Respect will be the road to safety
The mini-boom of shock and grief at the sudden and tragic passing of Carlene Stuart on Wednesday morning along Blowers Road in St James, as she worked, diligently focused on the task before her, will all be etched on our minds for a little while yet. Even longer if the Minister of Transport and Works Michael Lashley does not keep his word.
Mr Lashley will be looking at putting in place more stringent safety measures for those who legitimately work on the roadways of Barbados. He hopes that by doing so he will minimize the recurrence of such a calamity and its attendant tribulation and trauma, as we all experienced last week.
Of course, such revisionary thought will hardly have been burdening Mr Lashley’s conscience prior to Wednesday’s misfortune and distress, if for no other reason than we have been hurrying along unconcernedly and rushing by quite detachedly –– without incident for some time now –– those people who have been fixing our highways, or tidying them. Carlene Stuart was one such worker, and deserved no such demise as she suffered, which immediate family, friends and work colleagues were left to bemoan and bewail.
A driver reportedly in haste –– and impatient ––would contribute to the collision with another and the running down of poor Ms Stuart.
Minister Lashley has since called on drivers to be careful in their use of all our roads and to show respect to and for those workers of both Public Service and private enterprise carrying out their duties on the our highways. It ought to be unthinkable; but it is not far-fetched that some of us –– too many, regrettably –– believe that the team repairing the road, or the crew weeding its verges are of lesser ilk.
Still, for all our alleged indifference and rashness, we are fortunate to have no abundance of these tragedies –– though any such disaster in any single year is one too many. Mr Lashley has given no timeline on the implementation of these improved road safety measures to come; and we are left to wait with bated breath.
In the meantime, we might want to rewire our own mindset and behaviourism, ever so mindful that our highway crews have every right to work in peace and safety wherever they be. After all, they do us good. Highway workers are there to ensure our roads are properly maintained and improved, and their edges debushed and weeded for our comfort and very own safety itself.
We must be all made cognizant of the fact that the roadway may be a place of work, and the people there deserve as much respect as we would want at our work stations off the road. Clearly, on busy roads, day or night, in rain or sunshine, weathers, these street teams risk their lives improving our road system, keeping it open, clear and clean.
Loss of life, or serious injury, is a very real threat when motorists speed through roadworks trying to save a few minutes, or drive nonchalantly –– without a single care –– as they text their friends on their smartphones.

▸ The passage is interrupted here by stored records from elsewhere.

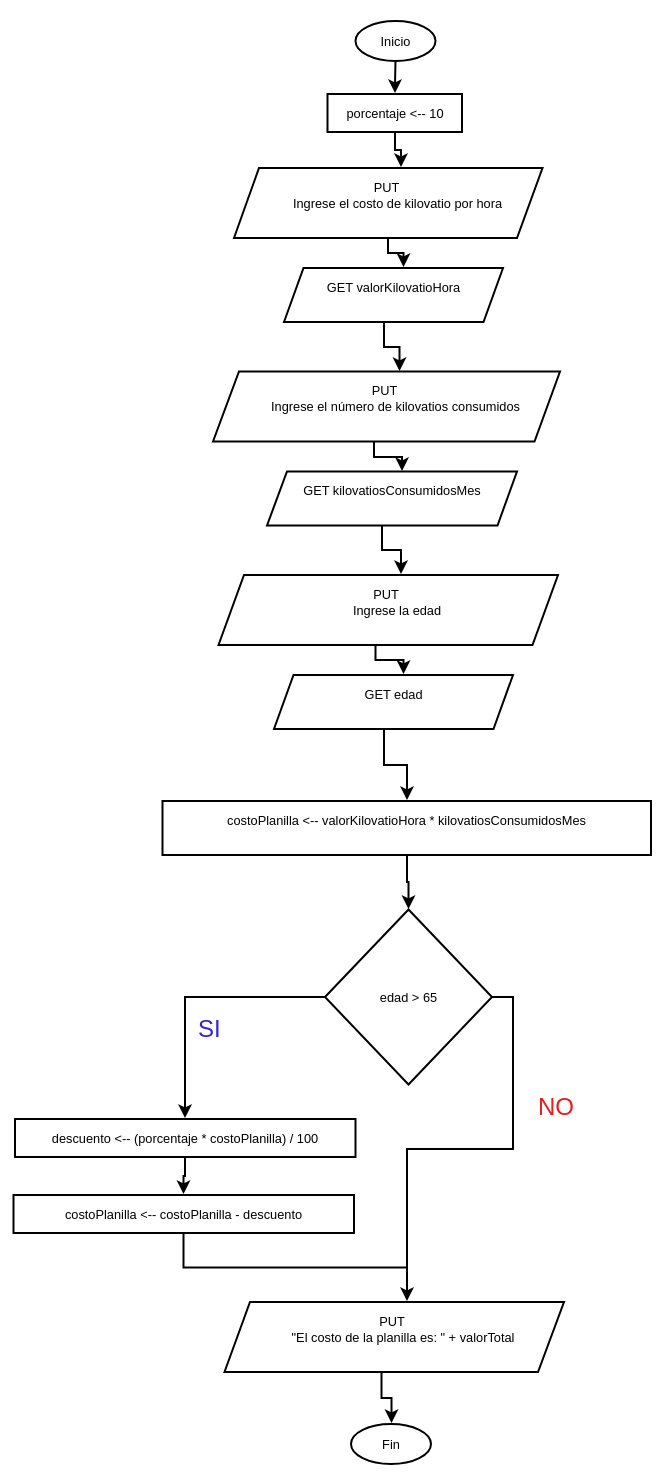
<!DOCTYPE html>
<html lang="es">
<head>
<meta charset="utf-8">
<title>Diagrama de flujo: costo de la planilla</title>
<style>
:root {
  --paper: #ffffff;
  --ink: #000000;
  --yes: #3322dd;
  --no: #e61e1e;
}
* { box-sizing: border-box; margin: 0; padding: 0; }
html, body { width: 664px; height: 1484px; overflow: hidden; background: var(--paper); }
.flowchart {
  position: relative;
  width: 664px;
  height: 1484px;
  color: var(--ink);
  font: 12.8px/16px "Liberation Sans", Arial, sans-serif;
}
.shapes { position: absolute; inset: 0; display: block; fill: var(--paper); stroke: var(--ink); stroke-width: 2; }
.connectors { fill: none; }
.arrows { fill: var(--ink); stroke: none; }
.node {
  position: absolute;
  left: var(--x);
  top: var(--y);
  width: var(--w);
  padding-top: 12px;
  text-align: center;
  white-space: nowrap;
}
.terminal { padding-top: 13px; }
.decision { padding-top: 80px; }
.output .command { position: relative; left: -2px; }
.output .message { position: relative; left: 9px; }
.branch { position: absolute; font-size: 24px; line-height: 28px; }
.branch-yes { left: 198px; top: 1015px; color: var(--yes); }
.branch-no { left: 538px; top: 1093px; color: var(--no); }
</style>
</head>
<body>
<main class="flowchart">
  <svg class="shapes" width="664" height="1484" viewBox="0 0 664 1484" aria-hidden="true">
    <defs>
      <path id="arrow" d="M0 -1L-7 -15L0 -11.5L7 -15Z"/>
    </defs>
    <g class="connectors">
      <polyline points="395.5,61 395,84"/>
      <polyline points="395,132 395,150 401,150 401,157"/>
      <polyline points="388,238 388,253 403.5,253 403.5,257"/>
      <polyline points="384,322 384,347 399.5,347 399.5,361"/>
      <polyline points="374,442 374,457 402,457 402,461"/>
      <polyline points="382,526 382,550 401,550 401,564"/>
      <polyline points="375.5,645 375.5,660 403.5,660 403.5,664"/>
      <polyline points="384,729 384,765 407,765 407,790"/>
      <polyline points="407,855 407,882 408.5,882 408.5,899"/>
      <polyline points="325,997 185,997 185,1108"/>
      <polyline points="492,997 513,997 513,1149 407,1149 407,1291"/>
      <polyline points="185,1157 185,1176 183.5,1176 183.5,1184"/>
      <polyline points="183.5,1233 183.5,1267.5 407,1267.5 407,1291"/>
      <polyline points="381.5,1372 381.5,1398 391.5,1398 391.5,1413"/>
    </g>
    <g class="arrows">
      <use href="#arrow" x="395" y="94"/>
      <use href="#arrow" x="401" y="168"/>
      <use href="#arrow" x="403.5" y="268"/>
      <use href="#arrow" x="399.5" y="372"/>
      <use href="#arrow" x="402" y="472"/>
      <use href="#arrow" x="401" y="575"/>
      <use href="#arrow" x="403.5" y="675"/>
      <use href="#arrow" x="407" y="801"/>
      <use href="#arrow" x="408.5" y="910"/>
      <use href="#arrow" x="185" y="1119"/>
      <use href="#arrow" x="183.5" y="1195"/>
      <use href="#arrow" x="407" y="1302"/>
      <use href="#arrow" x="391.5" y="1424"/>
    </g>
    <g class="outlines">
      <ellipse cx="395.5" cy="41" rx="40" ry="20"/>
      <rect x="327.5" y="94" width="134.5" height="38"/>
      <polygon points="234,238 259,168 542.5,168 517,238"/>
      <polygon points="284,322 303.5,268 503,268 483.5,322"/>
      <polygon points="213,441.5 239,371.5 560,371.5 534.5,441.5"/>
      <polygon points="267,525.5 287,471.5 517,471.5 497.5,525.5"/>
      <polygon points="218.5,645 244,575 558,575 532.5,645"/>
      <polygon points="274,729 293.5,675 513,675 493.5,729"/>
      <rect x="162.5" y="801" width="488.5" height="54"/>
      <polygon points="325,997 408.5,909.5 492,997 408.5,1084.5"/>
      <rect x="15" y="1119" width="340.5" height="38"/>
      <rect x="13.5" y="1195" width="340.5" height="38"/>
      <polygon points="224.5,1372 250,1302 564,1302 538,1372"/>
      <ellipse cx="391" cy="1444" rx="40" ry="20"/>
    </g>
  </svg>

  <div class="node terminal" style="--x:355px;--y:21px;--w:81px"><p>Inicio</p></div>
  <div class="node process" style="--x:327px;--y:94px;--w:136px"><p>porcentaje &lt;-- 10</p></div>
  <div class="node output" style="--x:234px;--y:168px;--w:309px">
    <p class="command">PUT</p>
    <p class="message">Ingrese el costo de kilovatio por hora</p>
  </div>
  <div class="node input" style="--x:284px;--y:268px;--w:219px"><p>GET valorKilovatioHora</p></div>
  <div class="node output" style="--x:213px;--y:371px;--w:347px">
    <p class="command">PUT</p>
    <p class="message">Ingrese el número de kilovatios consumidos</p>
  </div>
  <div class="node input" style="--x:267px;--y:471px;--w:250px"><p>GET kilovatiosConsumidosMes</p></div>
  <div class="node output" style="--x:218px;--y:575px;--w:340px">
    <p class="command">PUT</p>
    <p class="message">Ingrese la edad</p>
  </div>
  <div class="node input" style="--x:274px;--y:675px;--w:239px"><p>GET edad</p></div>
  <div class="node process" style="--x:162px;--y:801px;--w:489px"><p>costoPlanilla &lt;-- valorKilovatioHora * kilovatiosConsumidosMes</p></div>
  <div class="node decision" style="--x:325px;--y:910px;--w:167px"><p>edad &gt; 65</p></div>
  <p class="branch branch-yes">SI</p>
  <p class="branch branch-no">NO</p>
  <div class="node process" style="--x:15px;--y:1119px;--w:340px"><p>descuento &lt;-- (porcentaje * costoPlanilla) / 100</p></div>
  <div class="node process" style="--x:13px;--y:1195px;--w:341px"><p>costoPlanilla &lt;-- costoPlanilla - descuento</p></div>
  <div class="node output" style="--x:224px;--y:1302px;--w:340px">
    <p class="command">PUT</p>
    <p class="message">"El costo de la planilla es: " + valorTotal</p>
  </div>
  <div class="node terminal" style="--x:351px;--y:1424px;--w:80px"><p>Fin</p></div>
</main>
</body>
</html>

Our road teams deserve a security of tenure that is bolstered by more than putting up a couple of signs and hoping for the best.
Needless to say, it becomes quite trying for crews to focus on their work when they hear about their colleagues or peers dying on the job by the hands of the indifferent or inattentive.

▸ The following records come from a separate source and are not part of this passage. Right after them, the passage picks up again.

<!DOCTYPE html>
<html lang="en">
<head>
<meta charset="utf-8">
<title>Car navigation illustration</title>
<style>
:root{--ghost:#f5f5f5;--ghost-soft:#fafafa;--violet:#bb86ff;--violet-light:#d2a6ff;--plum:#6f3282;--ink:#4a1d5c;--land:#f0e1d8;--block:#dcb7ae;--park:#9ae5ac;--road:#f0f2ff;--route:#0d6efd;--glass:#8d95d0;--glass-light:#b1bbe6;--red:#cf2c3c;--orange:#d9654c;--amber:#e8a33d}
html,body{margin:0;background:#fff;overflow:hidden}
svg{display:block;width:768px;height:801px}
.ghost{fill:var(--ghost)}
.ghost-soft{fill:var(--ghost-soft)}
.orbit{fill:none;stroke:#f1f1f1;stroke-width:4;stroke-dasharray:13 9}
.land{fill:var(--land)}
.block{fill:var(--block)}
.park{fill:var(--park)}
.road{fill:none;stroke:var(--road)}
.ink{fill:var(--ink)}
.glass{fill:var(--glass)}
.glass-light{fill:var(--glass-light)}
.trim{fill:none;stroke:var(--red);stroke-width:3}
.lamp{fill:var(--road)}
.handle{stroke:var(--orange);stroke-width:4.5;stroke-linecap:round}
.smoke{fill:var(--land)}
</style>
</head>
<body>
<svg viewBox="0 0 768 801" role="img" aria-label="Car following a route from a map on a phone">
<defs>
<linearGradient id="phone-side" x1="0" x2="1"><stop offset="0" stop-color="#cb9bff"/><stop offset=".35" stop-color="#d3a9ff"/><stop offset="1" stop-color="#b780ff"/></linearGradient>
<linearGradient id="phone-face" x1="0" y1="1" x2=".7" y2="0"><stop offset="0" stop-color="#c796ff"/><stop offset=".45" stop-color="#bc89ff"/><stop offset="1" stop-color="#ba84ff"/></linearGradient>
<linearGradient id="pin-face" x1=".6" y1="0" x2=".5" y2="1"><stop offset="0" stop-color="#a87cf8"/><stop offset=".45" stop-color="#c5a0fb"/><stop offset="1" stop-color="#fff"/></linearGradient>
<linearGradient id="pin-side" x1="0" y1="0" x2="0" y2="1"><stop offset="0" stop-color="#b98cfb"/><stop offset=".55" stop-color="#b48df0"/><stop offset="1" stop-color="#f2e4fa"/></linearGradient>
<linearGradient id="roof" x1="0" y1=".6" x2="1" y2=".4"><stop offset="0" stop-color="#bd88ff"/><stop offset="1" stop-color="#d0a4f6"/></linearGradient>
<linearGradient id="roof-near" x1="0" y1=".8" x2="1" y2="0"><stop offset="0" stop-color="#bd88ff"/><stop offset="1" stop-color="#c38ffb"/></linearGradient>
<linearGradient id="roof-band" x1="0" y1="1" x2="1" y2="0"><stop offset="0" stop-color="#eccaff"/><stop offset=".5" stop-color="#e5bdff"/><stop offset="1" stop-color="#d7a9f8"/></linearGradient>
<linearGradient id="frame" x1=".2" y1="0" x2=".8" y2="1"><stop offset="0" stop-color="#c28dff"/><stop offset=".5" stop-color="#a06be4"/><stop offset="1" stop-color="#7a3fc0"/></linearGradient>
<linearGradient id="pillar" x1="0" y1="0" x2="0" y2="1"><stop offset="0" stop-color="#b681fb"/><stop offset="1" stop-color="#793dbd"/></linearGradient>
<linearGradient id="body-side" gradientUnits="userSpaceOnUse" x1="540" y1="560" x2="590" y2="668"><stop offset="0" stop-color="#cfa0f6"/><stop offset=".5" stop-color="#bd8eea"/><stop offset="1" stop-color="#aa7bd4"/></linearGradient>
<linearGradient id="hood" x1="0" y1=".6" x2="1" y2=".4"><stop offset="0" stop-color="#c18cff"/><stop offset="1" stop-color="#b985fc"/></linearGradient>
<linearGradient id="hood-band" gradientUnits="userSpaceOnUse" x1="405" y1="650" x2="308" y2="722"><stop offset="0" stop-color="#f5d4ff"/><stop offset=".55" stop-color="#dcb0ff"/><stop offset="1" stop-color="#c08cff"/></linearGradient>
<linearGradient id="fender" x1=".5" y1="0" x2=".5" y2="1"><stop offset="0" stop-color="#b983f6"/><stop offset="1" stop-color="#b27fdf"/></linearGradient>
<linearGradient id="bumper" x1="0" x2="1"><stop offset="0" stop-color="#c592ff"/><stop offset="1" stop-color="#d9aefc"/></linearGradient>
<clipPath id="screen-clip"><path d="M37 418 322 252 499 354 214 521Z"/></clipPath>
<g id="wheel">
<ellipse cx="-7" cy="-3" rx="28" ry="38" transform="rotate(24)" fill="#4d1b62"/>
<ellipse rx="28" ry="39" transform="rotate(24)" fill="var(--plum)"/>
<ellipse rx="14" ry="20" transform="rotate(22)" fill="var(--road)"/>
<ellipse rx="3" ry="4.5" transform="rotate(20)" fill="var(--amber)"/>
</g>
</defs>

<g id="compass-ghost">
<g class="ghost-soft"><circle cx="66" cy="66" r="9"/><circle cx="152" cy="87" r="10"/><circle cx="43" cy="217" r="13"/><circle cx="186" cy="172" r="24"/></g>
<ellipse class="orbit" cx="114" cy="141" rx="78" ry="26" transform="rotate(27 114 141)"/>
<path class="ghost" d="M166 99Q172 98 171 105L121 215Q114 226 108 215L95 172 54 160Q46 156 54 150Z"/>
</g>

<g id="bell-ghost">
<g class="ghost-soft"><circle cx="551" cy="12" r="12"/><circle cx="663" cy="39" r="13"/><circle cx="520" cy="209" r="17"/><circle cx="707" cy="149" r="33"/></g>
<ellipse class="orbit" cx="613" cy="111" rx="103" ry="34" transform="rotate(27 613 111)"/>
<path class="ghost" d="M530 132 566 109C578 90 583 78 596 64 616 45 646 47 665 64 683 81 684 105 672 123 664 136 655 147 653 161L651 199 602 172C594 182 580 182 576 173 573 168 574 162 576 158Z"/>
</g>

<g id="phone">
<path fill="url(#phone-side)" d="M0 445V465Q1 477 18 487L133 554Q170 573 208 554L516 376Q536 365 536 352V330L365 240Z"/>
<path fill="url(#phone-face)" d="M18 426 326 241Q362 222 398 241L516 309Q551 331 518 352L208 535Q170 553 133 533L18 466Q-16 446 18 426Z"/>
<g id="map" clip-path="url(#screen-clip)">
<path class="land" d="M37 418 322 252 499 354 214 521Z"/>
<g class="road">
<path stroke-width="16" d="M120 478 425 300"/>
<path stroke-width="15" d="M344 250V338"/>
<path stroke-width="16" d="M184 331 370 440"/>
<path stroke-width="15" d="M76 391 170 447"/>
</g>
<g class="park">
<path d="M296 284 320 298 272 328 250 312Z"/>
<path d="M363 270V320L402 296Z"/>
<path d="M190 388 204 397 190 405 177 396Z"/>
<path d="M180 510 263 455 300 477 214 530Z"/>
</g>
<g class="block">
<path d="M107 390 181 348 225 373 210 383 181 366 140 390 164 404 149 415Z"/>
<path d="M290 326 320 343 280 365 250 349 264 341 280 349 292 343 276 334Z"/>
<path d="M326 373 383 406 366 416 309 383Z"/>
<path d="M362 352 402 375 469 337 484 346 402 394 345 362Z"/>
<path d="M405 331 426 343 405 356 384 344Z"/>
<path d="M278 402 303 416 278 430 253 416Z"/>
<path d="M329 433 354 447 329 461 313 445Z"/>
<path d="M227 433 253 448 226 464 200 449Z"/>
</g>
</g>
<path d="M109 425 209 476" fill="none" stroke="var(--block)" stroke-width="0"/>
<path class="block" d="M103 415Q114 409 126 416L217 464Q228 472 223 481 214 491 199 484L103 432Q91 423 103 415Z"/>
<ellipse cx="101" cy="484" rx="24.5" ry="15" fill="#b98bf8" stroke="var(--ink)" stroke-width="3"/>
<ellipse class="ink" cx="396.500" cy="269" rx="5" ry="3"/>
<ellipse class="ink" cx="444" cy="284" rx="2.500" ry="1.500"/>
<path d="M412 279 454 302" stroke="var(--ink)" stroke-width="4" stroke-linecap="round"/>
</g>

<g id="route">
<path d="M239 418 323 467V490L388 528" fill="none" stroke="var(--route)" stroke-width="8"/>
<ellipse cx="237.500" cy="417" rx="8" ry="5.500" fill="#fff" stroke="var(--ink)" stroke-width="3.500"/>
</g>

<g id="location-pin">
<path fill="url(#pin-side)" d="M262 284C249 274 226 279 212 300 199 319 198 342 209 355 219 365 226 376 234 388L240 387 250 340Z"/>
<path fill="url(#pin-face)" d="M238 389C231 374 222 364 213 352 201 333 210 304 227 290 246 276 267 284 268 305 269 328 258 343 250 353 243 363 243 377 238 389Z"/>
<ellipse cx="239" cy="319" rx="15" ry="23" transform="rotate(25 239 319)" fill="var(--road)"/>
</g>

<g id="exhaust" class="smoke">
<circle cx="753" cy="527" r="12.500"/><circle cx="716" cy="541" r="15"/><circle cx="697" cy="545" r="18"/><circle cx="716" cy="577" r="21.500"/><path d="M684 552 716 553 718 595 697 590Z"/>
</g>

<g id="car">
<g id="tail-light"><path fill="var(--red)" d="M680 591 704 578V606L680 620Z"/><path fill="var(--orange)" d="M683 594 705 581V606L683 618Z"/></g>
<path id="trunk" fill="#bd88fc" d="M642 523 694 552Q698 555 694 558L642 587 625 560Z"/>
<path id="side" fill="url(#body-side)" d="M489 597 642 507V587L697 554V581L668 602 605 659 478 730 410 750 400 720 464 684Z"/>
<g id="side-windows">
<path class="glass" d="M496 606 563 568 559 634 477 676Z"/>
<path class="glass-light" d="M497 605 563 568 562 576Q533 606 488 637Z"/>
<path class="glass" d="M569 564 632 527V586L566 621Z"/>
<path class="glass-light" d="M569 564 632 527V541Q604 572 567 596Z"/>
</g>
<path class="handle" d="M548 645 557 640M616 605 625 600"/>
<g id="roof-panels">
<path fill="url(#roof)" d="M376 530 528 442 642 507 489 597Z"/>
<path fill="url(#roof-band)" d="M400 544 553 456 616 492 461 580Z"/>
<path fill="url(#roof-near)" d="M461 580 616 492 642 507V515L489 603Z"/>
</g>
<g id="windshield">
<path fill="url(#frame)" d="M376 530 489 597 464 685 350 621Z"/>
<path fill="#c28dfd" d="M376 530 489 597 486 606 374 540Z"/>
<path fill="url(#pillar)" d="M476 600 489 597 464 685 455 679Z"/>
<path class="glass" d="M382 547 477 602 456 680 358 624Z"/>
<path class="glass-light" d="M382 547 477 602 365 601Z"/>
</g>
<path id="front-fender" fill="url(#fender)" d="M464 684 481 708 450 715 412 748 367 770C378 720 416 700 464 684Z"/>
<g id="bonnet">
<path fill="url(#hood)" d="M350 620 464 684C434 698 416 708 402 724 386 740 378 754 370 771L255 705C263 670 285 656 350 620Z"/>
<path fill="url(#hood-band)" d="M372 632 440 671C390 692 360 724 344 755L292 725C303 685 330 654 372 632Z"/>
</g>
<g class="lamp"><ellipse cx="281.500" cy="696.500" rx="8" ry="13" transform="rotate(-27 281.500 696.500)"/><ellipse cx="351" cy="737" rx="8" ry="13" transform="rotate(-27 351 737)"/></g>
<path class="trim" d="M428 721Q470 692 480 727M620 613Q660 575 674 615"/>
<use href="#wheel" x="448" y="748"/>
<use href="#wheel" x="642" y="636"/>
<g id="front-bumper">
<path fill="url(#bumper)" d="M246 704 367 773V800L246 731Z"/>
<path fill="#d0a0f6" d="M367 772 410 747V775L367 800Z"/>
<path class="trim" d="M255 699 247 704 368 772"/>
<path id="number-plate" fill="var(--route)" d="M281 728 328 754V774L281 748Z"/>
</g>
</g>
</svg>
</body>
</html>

As we move into Independence celebrations and the Christmas holidays, there will surely be a swelling of traffic on our streets. We trust there will be the concomitant increase in driver awareness.
When we see the roadworks sign indicating any form of construction ahead, or men and women lining the street in the distance, the first thing we should do is become more alert and slow down, taking care to leave safely behind us
those road workers who are at obvious risk on the job.
All of us have the expectation when we leave our homes in the morning that we will return to them at night sure in safety. We ought not to deny our road workers such equivalent and deserving well-being.
We trust that Minister of Transport and Works Mr Lashley’s wading in on this heightened issue of road workers safety is no knee-jerk response to, or politically correct intervention in a matter that in short time will be returned to the back burner –– a customary practice of many of the powers that be. Carlene Stuart’s death ought not to be in vain.
Her dying, in the circumstances, must be the buttress for the safeness of our highways’ workers –– those whom she would have rather not left behind, and ought not to have been forced to.
Our deepest condolences to the family, close friends and colleagues of martyr Carlene Stuart.